An employer who terminates an employee shortly after learning of their disability may be held liable for disability discrimination, which is unlawful under the Americans with Disabilities Act (ADA). If you believe you have been the victim of unlawful discrimination on the basis of your disability, you may wish to file a charge of disability discrimination with the Equal Employment Opportunity Commission (EEOC). Depending on your state of residence, this will need to be done within either 180 or 300 days of the date of the discriminatory act.
If an employee notifies their employer about their disability, requests reasonable accommodations, and they are terminated shortly afterward, their employer may be held liable for retaliation. Additionally, an employer in this situation may also be held liable for failing to provide a reasonable accommodation to a disabled employee.
To determine whether an adverse employment action is unlawful retaliation, the EEOC will examine the circumstances surrounding the event. The EEOC will investigate the situation to assess whether:
- The employee engaged in a protected activity;
- The employer took an adverse action against the employee; and
- Retaliation caused the employer’s action.
Requesting accommodations for a disability is a protected activity. Other protected activities include participating in an EEOC investigation and complaining to an employer about discrimination or harassment.
The facts of the situation will determine whether the adverse employment action was taken in response to the employee’s engagement in a protected activity. To succeed with a claim of retaliation, the employee will need to offer evidence that establishes causation between their request for accommodations and their termination.

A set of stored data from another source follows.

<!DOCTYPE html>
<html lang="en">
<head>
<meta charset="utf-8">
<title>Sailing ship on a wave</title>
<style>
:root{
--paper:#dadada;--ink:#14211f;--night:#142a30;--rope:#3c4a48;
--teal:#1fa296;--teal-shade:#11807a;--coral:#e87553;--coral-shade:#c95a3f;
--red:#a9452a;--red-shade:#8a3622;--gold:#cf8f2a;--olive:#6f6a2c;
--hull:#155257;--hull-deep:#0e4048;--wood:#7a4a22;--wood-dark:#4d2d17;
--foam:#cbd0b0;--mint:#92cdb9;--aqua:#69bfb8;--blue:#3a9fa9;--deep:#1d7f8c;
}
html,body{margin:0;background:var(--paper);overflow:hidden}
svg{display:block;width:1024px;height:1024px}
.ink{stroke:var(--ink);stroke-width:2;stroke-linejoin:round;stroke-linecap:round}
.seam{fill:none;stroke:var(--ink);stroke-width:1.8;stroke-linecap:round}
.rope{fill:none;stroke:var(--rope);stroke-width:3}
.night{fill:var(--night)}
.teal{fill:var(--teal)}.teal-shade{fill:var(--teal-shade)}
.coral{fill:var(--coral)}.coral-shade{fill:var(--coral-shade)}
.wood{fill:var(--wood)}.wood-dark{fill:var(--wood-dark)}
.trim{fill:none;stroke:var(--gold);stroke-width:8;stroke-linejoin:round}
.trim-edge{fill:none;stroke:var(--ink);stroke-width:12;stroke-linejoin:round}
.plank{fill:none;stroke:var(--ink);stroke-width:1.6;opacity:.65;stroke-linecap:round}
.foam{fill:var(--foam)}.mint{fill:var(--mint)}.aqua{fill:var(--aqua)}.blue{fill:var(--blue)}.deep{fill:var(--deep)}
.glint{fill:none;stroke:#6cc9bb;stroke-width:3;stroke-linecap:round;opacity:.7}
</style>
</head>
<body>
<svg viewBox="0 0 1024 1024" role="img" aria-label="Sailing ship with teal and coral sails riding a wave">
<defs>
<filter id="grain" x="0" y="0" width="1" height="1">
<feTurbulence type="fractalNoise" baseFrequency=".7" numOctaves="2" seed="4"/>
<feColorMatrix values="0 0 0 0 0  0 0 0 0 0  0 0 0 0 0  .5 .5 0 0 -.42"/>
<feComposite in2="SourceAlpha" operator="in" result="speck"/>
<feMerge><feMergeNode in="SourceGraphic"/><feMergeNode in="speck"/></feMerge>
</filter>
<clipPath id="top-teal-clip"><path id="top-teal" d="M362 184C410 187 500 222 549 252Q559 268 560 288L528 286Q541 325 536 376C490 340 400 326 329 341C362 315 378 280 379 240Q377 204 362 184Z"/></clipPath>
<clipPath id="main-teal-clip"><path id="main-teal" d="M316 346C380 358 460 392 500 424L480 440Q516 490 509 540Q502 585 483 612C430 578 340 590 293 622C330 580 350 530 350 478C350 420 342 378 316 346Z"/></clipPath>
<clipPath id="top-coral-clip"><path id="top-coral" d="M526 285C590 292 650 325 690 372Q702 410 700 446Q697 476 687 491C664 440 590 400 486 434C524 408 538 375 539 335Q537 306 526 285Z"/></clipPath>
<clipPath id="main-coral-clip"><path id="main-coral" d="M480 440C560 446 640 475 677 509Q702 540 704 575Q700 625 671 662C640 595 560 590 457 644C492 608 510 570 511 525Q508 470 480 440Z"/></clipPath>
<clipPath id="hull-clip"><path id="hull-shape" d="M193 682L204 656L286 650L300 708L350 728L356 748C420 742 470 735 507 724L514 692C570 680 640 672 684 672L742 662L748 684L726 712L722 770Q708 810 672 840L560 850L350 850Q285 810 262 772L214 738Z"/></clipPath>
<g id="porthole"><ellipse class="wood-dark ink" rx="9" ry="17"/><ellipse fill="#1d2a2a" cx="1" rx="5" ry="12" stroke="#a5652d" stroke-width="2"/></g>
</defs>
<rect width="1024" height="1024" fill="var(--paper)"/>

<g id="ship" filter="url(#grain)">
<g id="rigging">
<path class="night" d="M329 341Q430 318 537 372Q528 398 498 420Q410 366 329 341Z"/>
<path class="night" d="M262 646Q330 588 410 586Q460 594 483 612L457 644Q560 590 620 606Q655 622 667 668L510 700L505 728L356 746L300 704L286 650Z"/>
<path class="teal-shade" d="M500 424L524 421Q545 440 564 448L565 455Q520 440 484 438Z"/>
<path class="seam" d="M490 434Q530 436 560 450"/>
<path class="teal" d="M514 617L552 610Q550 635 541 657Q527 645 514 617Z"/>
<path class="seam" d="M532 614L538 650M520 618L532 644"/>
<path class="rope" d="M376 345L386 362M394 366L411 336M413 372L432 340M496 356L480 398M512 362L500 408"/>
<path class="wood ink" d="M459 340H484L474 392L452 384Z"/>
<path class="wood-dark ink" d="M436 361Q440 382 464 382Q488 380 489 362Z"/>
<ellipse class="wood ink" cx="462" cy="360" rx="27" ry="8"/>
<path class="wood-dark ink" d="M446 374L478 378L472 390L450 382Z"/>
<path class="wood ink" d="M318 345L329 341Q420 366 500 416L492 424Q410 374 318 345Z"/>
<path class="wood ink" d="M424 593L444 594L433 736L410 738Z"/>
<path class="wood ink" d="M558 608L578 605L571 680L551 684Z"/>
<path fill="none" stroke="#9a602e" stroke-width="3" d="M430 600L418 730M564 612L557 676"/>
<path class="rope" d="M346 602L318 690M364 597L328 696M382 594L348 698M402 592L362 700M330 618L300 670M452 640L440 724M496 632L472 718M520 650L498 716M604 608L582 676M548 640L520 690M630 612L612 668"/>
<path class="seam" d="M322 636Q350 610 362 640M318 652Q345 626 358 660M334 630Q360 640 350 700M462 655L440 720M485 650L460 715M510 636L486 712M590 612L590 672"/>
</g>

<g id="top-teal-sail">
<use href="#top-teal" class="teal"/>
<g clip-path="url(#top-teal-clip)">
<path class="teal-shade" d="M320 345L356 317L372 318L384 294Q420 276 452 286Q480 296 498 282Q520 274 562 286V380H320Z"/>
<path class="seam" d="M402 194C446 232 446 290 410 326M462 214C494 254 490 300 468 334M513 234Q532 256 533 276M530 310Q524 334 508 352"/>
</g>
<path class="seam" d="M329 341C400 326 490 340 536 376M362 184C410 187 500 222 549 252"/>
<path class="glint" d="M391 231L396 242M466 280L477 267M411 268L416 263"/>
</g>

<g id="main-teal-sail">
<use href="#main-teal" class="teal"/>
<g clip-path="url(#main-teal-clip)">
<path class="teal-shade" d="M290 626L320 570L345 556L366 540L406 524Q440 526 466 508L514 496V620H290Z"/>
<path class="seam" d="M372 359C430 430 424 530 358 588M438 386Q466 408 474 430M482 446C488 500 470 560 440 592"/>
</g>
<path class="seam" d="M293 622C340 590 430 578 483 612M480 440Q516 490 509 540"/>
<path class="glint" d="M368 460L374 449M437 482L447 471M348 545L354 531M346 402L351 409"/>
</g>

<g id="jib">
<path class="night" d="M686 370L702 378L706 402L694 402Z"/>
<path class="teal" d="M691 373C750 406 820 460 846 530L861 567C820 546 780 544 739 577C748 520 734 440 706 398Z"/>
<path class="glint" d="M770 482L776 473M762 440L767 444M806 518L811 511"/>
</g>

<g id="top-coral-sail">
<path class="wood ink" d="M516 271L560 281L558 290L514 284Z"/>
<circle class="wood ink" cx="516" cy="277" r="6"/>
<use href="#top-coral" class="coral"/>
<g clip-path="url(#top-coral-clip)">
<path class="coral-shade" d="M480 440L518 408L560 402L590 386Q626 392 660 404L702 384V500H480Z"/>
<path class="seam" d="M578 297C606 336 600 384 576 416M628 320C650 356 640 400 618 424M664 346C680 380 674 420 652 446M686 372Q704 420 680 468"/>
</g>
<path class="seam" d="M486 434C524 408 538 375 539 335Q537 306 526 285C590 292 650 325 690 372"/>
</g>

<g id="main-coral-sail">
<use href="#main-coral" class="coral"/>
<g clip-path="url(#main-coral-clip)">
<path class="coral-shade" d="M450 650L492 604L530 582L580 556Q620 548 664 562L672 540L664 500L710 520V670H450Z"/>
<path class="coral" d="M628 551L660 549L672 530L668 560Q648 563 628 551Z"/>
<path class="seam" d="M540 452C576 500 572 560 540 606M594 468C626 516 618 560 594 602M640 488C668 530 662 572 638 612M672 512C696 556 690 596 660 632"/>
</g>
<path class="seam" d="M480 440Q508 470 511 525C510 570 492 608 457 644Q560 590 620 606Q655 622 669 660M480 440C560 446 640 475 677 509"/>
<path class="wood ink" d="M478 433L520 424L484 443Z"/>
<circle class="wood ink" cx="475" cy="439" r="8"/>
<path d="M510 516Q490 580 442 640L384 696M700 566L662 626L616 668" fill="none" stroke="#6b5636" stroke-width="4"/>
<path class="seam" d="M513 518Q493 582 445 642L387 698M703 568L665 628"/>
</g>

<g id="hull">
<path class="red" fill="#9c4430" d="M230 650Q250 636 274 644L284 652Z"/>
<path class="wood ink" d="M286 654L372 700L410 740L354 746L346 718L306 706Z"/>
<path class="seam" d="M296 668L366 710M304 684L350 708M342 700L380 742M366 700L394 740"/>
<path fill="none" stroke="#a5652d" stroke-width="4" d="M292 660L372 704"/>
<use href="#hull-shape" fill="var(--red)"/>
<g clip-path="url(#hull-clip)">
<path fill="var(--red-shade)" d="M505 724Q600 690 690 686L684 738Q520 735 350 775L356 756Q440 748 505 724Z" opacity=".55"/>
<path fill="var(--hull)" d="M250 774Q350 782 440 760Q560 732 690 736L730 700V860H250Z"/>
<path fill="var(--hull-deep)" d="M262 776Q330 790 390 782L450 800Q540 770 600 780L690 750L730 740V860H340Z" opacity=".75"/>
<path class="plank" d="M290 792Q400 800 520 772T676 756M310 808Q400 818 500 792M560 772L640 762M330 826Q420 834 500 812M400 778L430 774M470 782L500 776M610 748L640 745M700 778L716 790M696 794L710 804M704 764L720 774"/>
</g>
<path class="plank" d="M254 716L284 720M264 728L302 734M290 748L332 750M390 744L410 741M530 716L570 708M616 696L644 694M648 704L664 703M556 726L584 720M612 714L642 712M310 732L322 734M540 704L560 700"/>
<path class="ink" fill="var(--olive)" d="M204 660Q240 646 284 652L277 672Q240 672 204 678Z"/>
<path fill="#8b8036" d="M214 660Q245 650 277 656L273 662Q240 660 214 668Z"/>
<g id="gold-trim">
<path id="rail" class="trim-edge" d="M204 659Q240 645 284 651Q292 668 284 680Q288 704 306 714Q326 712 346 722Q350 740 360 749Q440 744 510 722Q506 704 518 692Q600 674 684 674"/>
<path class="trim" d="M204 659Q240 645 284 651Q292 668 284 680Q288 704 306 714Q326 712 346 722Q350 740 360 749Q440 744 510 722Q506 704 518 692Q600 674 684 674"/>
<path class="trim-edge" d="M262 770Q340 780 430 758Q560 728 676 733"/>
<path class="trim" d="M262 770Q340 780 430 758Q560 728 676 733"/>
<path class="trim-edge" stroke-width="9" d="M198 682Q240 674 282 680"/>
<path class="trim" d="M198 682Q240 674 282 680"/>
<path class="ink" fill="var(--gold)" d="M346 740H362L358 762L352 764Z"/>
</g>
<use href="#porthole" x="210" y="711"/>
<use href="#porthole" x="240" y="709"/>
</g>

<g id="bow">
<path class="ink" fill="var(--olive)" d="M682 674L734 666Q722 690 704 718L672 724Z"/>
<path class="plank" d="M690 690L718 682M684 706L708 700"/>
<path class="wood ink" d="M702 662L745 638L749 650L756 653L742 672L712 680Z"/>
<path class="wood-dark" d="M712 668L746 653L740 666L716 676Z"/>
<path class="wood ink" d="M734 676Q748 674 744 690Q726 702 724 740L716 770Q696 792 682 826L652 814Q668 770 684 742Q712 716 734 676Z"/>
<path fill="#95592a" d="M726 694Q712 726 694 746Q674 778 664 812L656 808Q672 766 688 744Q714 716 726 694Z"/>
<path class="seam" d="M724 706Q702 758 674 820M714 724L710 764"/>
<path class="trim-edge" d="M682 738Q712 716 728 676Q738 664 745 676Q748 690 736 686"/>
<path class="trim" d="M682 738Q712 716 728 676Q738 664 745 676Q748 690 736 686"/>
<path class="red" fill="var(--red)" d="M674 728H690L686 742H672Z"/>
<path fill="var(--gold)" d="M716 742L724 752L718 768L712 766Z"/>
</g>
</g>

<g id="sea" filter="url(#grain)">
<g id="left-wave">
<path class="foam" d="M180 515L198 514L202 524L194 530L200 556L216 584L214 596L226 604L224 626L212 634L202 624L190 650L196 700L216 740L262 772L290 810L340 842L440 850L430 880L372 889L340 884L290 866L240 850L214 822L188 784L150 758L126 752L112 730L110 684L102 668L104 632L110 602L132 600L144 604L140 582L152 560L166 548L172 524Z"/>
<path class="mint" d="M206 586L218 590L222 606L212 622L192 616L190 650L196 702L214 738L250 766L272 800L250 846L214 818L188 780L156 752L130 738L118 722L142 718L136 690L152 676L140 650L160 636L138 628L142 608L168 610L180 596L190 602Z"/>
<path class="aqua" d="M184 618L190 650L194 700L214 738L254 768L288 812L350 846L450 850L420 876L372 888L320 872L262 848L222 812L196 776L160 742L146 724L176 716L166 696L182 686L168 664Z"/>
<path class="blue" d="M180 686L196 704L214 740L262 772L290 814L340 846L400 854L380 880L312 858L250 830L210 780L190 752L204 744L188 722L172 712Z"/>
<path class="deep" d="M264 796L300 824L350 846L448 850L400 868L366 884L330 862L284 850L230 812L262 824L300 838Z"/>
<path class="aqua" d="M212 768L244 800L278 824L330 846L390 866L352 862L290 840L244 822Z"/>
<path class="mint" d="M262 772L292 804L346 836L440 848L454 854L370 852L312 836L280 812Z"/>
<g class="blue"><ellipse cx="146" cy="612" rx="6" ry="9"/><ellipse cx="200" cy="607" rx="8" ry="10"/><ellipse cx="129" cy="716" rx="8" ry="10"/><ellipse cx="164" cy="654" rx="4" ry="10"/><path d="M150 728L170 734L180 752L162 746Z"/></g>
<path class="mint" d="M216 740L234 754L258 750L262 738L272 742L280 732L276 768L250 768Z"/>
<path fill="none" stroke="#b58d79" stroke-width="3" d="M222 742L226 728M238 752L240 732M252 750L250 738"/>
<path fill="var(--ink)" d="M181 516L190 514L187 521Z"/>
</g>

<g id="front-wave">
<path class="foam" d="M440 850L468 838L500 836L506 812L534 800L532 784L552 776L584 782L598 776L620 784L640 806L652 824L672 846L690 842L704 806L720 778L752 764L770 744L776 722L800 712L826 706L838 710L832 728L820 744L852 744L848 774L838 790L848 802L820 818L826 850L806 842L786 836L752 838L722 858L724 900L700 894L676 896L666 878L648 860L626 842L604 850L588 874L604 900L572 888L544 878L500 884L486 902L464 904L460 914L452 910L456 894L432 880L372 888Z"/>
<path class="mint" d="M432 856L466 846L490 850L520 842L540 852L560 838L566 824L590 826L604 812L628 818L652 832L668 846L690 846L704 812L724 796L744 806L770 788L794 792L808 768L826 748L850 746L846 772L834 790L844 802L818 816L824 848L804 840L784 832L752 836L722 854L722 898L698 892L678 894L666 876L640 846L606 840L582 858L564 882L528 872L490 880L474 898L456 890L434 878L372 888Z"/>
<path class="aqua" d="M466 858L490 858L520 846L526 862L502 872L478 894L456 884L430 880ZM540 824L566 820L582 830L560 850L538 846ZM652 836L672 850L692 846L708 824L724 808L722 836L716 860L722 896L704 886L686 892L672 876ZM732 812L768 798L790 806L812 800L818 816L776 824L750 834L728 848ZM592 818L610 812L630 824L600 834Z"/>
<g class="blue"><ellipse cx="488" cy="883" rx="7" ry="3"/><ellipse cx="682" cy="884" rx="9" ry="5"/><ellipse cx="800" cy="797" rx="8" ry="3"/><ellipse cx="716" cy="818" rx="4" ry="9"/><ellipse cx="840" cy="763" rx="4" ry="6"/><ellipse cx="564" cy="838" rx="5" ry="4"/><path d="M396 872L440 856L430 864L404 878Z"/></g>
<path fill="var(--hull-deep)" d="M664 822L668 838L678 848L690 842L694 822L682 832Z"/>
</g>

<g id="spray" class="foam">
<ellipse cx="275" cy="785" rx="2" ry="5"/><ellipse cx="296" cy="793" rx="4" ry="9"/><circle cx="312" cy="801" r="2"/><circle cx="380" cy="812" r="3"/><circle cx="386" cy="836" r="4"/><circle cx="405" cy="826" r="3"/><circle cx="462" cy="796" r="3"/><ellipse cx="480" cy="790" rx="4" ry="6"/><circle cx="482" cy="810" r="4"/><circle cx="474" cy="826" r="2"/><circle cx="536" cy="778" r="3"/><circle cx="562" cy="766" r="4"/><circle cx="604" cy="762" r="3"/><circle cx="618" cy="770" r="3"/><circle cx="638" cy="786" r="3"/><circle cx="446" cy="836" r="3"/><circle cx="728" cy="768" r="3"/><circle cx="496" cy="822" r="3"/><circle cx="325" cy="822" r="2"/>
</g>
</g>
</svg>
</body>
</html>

If an employer terminates an employee shortly after receiving a request for accommodations, it creates a strong inference that the adverse employment action was motivated by retaliation. An employer will need to justify the termination with a legitimate non-discriminatory reason to avoid liability for retaliation in these circumstances.
To succeed with a failure to accommodate claim, an employee must show that their requested accommodation was reasonable. An employer would need to establish that the requested accommodation would cause “undue hardship” to avoid liability for failing to provide the accommodation.
If you are experiencing disabling long-term symptoms of COVID-19 and you believe your employer has discriminated against you, you can get help through our Pandemic Legal Assistance Network (PLAN).